__TASK DIRECTIONS__.
Among the entries below, find the lines with the word "spacing" and copy them.

Collected data entries:
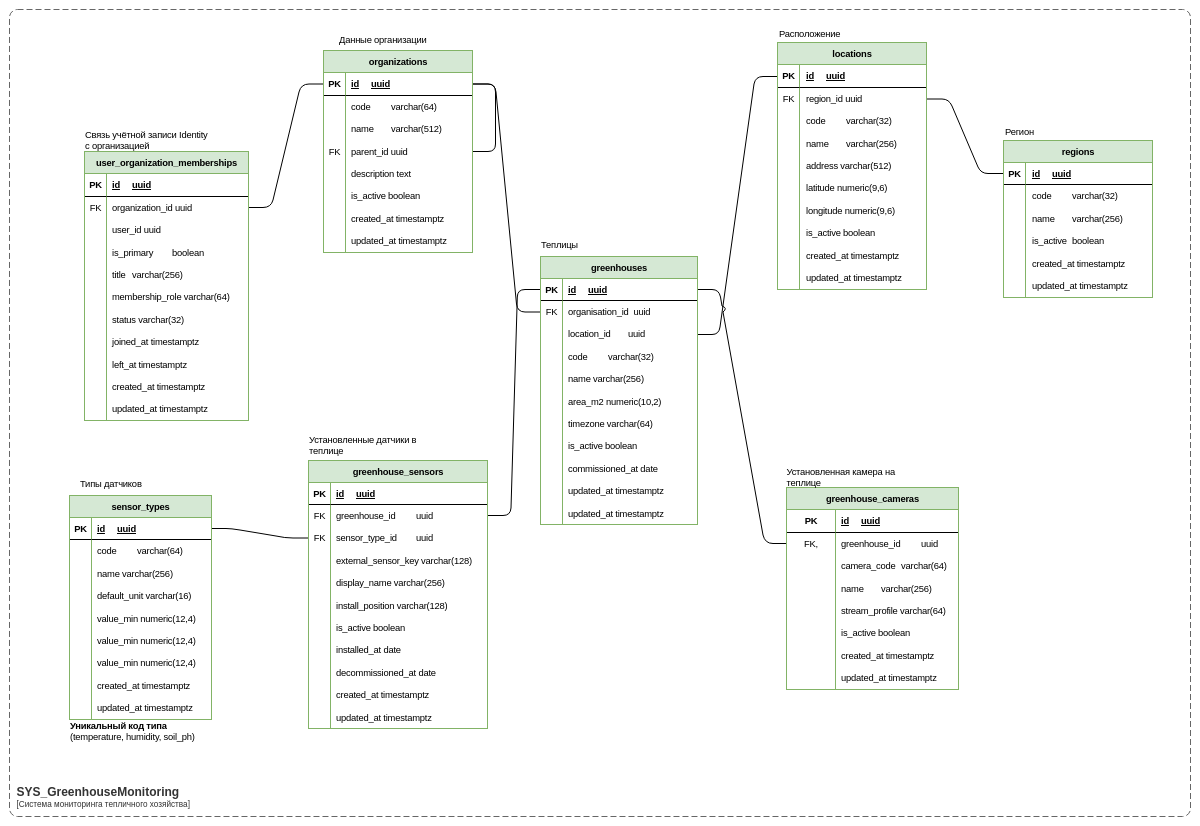
<!DOCTYPE html>
<html lang="ru">
<head>
<meta charset="utf-8">
<title>SYS_GreenhouseMonitoring</title>
<style>
:root {
  --paper: #fff;
  --ink: #000;
  --title: #333;
  --frame: #666;
  --green: #82b366;
  --green-light: #d5e8d4;
  --row: 22.4px;
}
* { box-sizing: border-box; margin: 0; padding: 0; }
html, body { width: 1200px; height: 826px; overflow: hidden; background: var(--paper); }
body { position: relative; font: 9.4px/11px "Liberation Sans", Arial, sans-serif; letter-spacing: -0.2px; color: var(--ink); }
.wires { position: absolute; left: 0; top: 0; }
.wires path, .wires rect { fill: none; stroke: var(--ink); stroke-width: 1; }
.wires .frame { stroke: var(--frame); stroke-dasharray: 6 3; }

.entity {
  position: absolute; left: var(--x); top: var(--y); width: var(--w);
  border: 1px solid var(--green); background: var(--paper);
}
.entity h2 {
  height: 22px; font-size: 9.4px; line-height: 21px; text-align: center;
  background: var(--green-light); border-bottom: 1px solid var(--green);
}
.entity dl {
  display: grid; grid-template-columns: var(--key, 22px) 1fr; grid-auto-rows: var(--row);
  line-height: var(--row); margin-bottom: -0.6px;
}
.entity dt { text-align: center; border-right: 1px solid var(--green); }
.entity dd { padding-left: var(--indent, 5px); white-space: pre; tab-size: 20px; }
.entity .pk { font-weight: bold; border-bottom: 1px solid var(--ink); }

.caption { position: absolute; left: var(--x); top: var(--y); white-space: nowrap; }
.system { position: absolute; left: 16.5px; top: 785px; color: var(--title); letter-spacing: 0; }
.system h1 { font-size: 12px; line-height: 14px; }
.system p { font-size: 8.2px; line-height: 11px; }

#memberships { --x: 84px; --y: 151.4px; --w: 165px; }
#organizations { --x: 323px; --y: 50.4px; --w: 150px; }
#locations { --x: 777px; --y: 42.4px; --w: 150px; --indent: 6px; }
#regions { --x: 1003px; --y: 140px; --w: 150px; --indent: 6px; }
#greenhouses { --x: 540px; --y: 255.6px; --w: 158px; }
#sensors { --x: 308px; --y: 459.6px; --w: 180px; }
#sensor-types { --x: 69px; --y: 495px; --w: 143px; }
#cameras { --x: 786px; --y: 487.4px; --w: 173px; --key: 49px; }
</style>
</head>
<body>

<svg class="wires" width="1200" height="826" viewBox="0 0 1200 826" aria-hidden="true">
  <rect class="frame" x="9.5" y="9.5" width="1181" height="807" rx="8"/>
  <path d="M249 207.5H263Q271 207.5 273 200L299 92Q301 84 309 84H323"/>
  <path d="M473 84H488Q495.5 84 495.5 92V144Q495.5 151.5 488 151.5H473"/>
  <path d="M473 84H488Q495 84 496 92L516.5 304Q517.5 312 525 312H540"/>
  <path d="M540 289.5H525Q517.5 289.5 517.3 297L511 508Q510.5 515.5 503 515.5H488"/>
  <path d="M697 334.5H712Q719 334.5 720 327L754 84Q755.5 76.5 763 76.5H778"/>
  <path d="M697 289.5H712Q719 289.5 720.5 297L722 306Q728 308 723 312L763 535Q765 543.5 773 543.5H787"/>
  <path d="M927 99H942Q949 99 952 106L978 167Q981 173.5 988 173.5H1004"/>
  <path d="M211 528.5H226Q231 528.5 240 530L276 536Q285 538 293 538H308"/>
</svg>

<p class="caption" style="--x:85px;--y:129px">Связь учётной записи Identity<br>с организацией</p>
<section class="entity" id="memberships">
  <h2>user_organization_memberships</h2>
  <dl>
    <dt class="pk">PK</dt><dd class="pk"><u>id</u>&#9;<u>uuid</u></dd>
    <dt>FK</dt><dd>organization_id uuid</dd>
    <dt></dt><dd>user_id uuid</dd>
    <dt></dt><dd>is_primary&#9;boolean</dd>
    <dt></dt><dd>title&#9;varchar(256)</dd>
    <dt></dt><dd>membership_role varchar(64)</dd>
    <dt></dt><dd>status varchar(32)</dd>
    <dt></dt><dd>joined_at timestamptz</dd>
    <dt></dt><dd>left_at timestamptz</dd>
    <dt></dt><dd>created_at timestamptz</dd>
    <dt></dt><dd>updated_at timestamptz</dd>
  </dl>
</section>

<p class="caption" style="--x:339px;--y:34px">Данные организации</p>
<section class="entity" id="organizations">
  <h2>organizations</h2>
  <dl>
    <dt class="pk">PK</dt><dd class="pk"><u>id</u>&#9;<u>uuid</u></dd>
    <dt></dt><dd>code&#9;varchar(64)</dd>
    <dt></dt><dd>name&#9;varchar(512)</dd>
    <dt>FK</dt><dd>parent_id uuid</dd>
    <dt></dt><dd>description text</dd>
    <dt></dt><dd>is_active boolean</dd>
    <dt></dt><dd>created_at timestamptz</dd>
    <dt></dt><dd>updated_at timestamptz</dd>
  </dl>
</section>

<p class="caption" style="--x:779px;--y:28px">Расположение</p>
<section class="entity" id="locations">
  <h2>locations</h2>
  <dl>
    <dt class="pk">PK</dt><dd class="pk"><u>id</u>&#9;<u>uuid</u></dd>
    <dt>FK</dt><dd>region_id uuid</dd>
    <dt></dt><dd>code&#9;varchar(32)</dd>
    <dt></dt><dd>name&#9;varchar(256)</dd>
    <dt></dt><dd>address varchar(512)</dd>
    <dt></dt><dd>latitude numeric(9,6)</dd>
    <dt></dt><dd>longitude numeric(9,6)</dd>
    <dt></dt><dd>is_active boolean</dd>
    <dt></dt><dd>created_at timestamptz</dd>
    <dt></dt><dd>updated_at timestamptz</dd>
  </dl>
</section>

<p class="caption" style="--x:1005px;--y:126px">Регион</p>
<section class="entity" id="regions">
  <h2>regions</h2>
  <dl>
    <dt class="pk">PK</dt><dd class="pk"><u>id</u>&#9;<u>uuid</u></dd>
    <dt></dt><dd>code&#9;varchar(32)</dd>
    <dt></dt><dd>name&#9;varchar(256)</dd>
    <dt></dt><dd>is_active&#9;boolean</dd>
    <dt></dt><dd>created_at timestamptz</dd>
    <dt></dt><dd>updated_at timestamptz</dd>
  </dl>
</section>

<p class="caption" style="--x:541px;--y:239px">Теплицы</p>
<section class="entity" id="greenhouses">
  <h2>greenhouses</h2>
  <dl>
    <dt class="pk">PK</dt><dd class="pk"><u>id</u>&#9;<u>uuid</u></dd>
    <dt>FK</dt><dd>organisation_id  uuid</dd>
    <dt></dt><dd>location_id&#9;uuid</dd>
    <dt></dt><dd>code&#9;varchar(32)</dd>
    <dt></dt><dd>name varchar(256)</dd>
    <dt></dt><dd>area_m2 numeric(10,2)</dd>
    <dt></dt><dd>timezone varchar(64)</dd>
    <dt></dt><dd>is_active boolean</dd>
    <dt></dt><dd>commissioned_at date</dd>
    <dt></dt><dd>updated_at timestamptz</dd>
    <dt></dt><dd>updated_at timestamptz</dd>
  </dl>
</section>

<p class="caption" style="--x:309px;--y:434px">Установленные датчики в<br>теплице</p>
<section class="entity" id="sensors">
  <h2>greenhouse_sensors</h2>
  <dl>
    <dt class="pk">PK</dt><dd class="pk"><u>id</u>&#9;<u>uuid</u></dd>
    <dt>FK</dt><dd>greenhouse_id&#9;uuid</dd>
    <dt>FK</dt><dd>sensor_type_id&#9;uuid</dd>
    <dt></dt><dd>external_sensor_key varchar(128)</dd>
    <dt></dt><dd>display_name varchar(256)</dd>
    <dt></dt><dd>install_position varchar(128)</dd>
    <dt></dt><dd>is_active boolean</dd>
    <dt></dt><dd>installed_at date</dd>
    <dt></dt><dd>decommissioned_at date</dd>
    <dt></dt><dd>created_at timestamptz</dd>
    <dt></dt><dd>updated_at timestamptz</dd>
  </dl>
</section>

<p class="caption" style="--x:80px;--y:478px">Типы датчиков</p>
<section class="entity" id="sensor-types">
  <h2>sensor_types</h2>
  <dl>
    <dt class="pk">PK</dt><dd class="pk"><u>id</u>&#9;<u>uuid</u></dd>
    <dt></dt><dd>code&#9;varchar(64)</dd>
    <dt></dt><dd>name varchar(256)</dd>
    <dt></dt><dd>default_unit varchar(16)</dd>
    <dt></dt><dd>value_min numeric(12,4)</dd>
    <dt></dt><dd>value_min numeric(12,4)</dd>
    <dt></dt><dd>value_min numeric(12,4)</dd>
    <dt></dt><dd>created_at timestamptz</dd>
    <dt></dt><dd>updated_at timestamptz</dd>
  </dl>
</section>
<p class="caption" style="--x:70px;--y:720px"><b>Уникальный код типа</b><br>(temperature, humidity, soil_ph)</p>

<section class="entity" id="cameras">
  <h2>greenhouse_cameras</h2>
  <dl>
    <dt class="pk">PK</dt><dd class="pk"><u>id</u>&#9;<u>uuid</u></dd>
    <dt>FK,</dt><dd>greenhouse_id&#9;uuid</dd>
    <dt></dt><dd>camera_code&#9;varchar(64)</dd>
    <dt></dt><dd>name&#9;varchar(256)</dd>
    <dt></dt><dd>stream_profile varchar(64)</dd>
    <dt></dt><dd>is_active boolean</dd>
    <dt></dt><dd>created_at timestamptz</dd>
    <dt></dt><dd>updated_at timestamptz</dd>
  </dl>
</section>
<p class="caption" style="--x:786.5px;--y:465.5px">Установленная камера на<br>теплице</p>

<header class="system">
  <h1>SYS_GreenhouseMonitoring</h1>
  <p>[Система мониторинга тепличного хозяйства]</p>
</header>

</body>
</html>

__RESPONSE BELOW__.
body { position: relative; font: 9.4px/11px "Liberation Sans", Arial, sans-serif; letter-spacing: -0.2px; color: var(--ink); }
.system { position: absolute; left: 16.5px; top: 785px; color: var(--title); letter-spacing: 0; }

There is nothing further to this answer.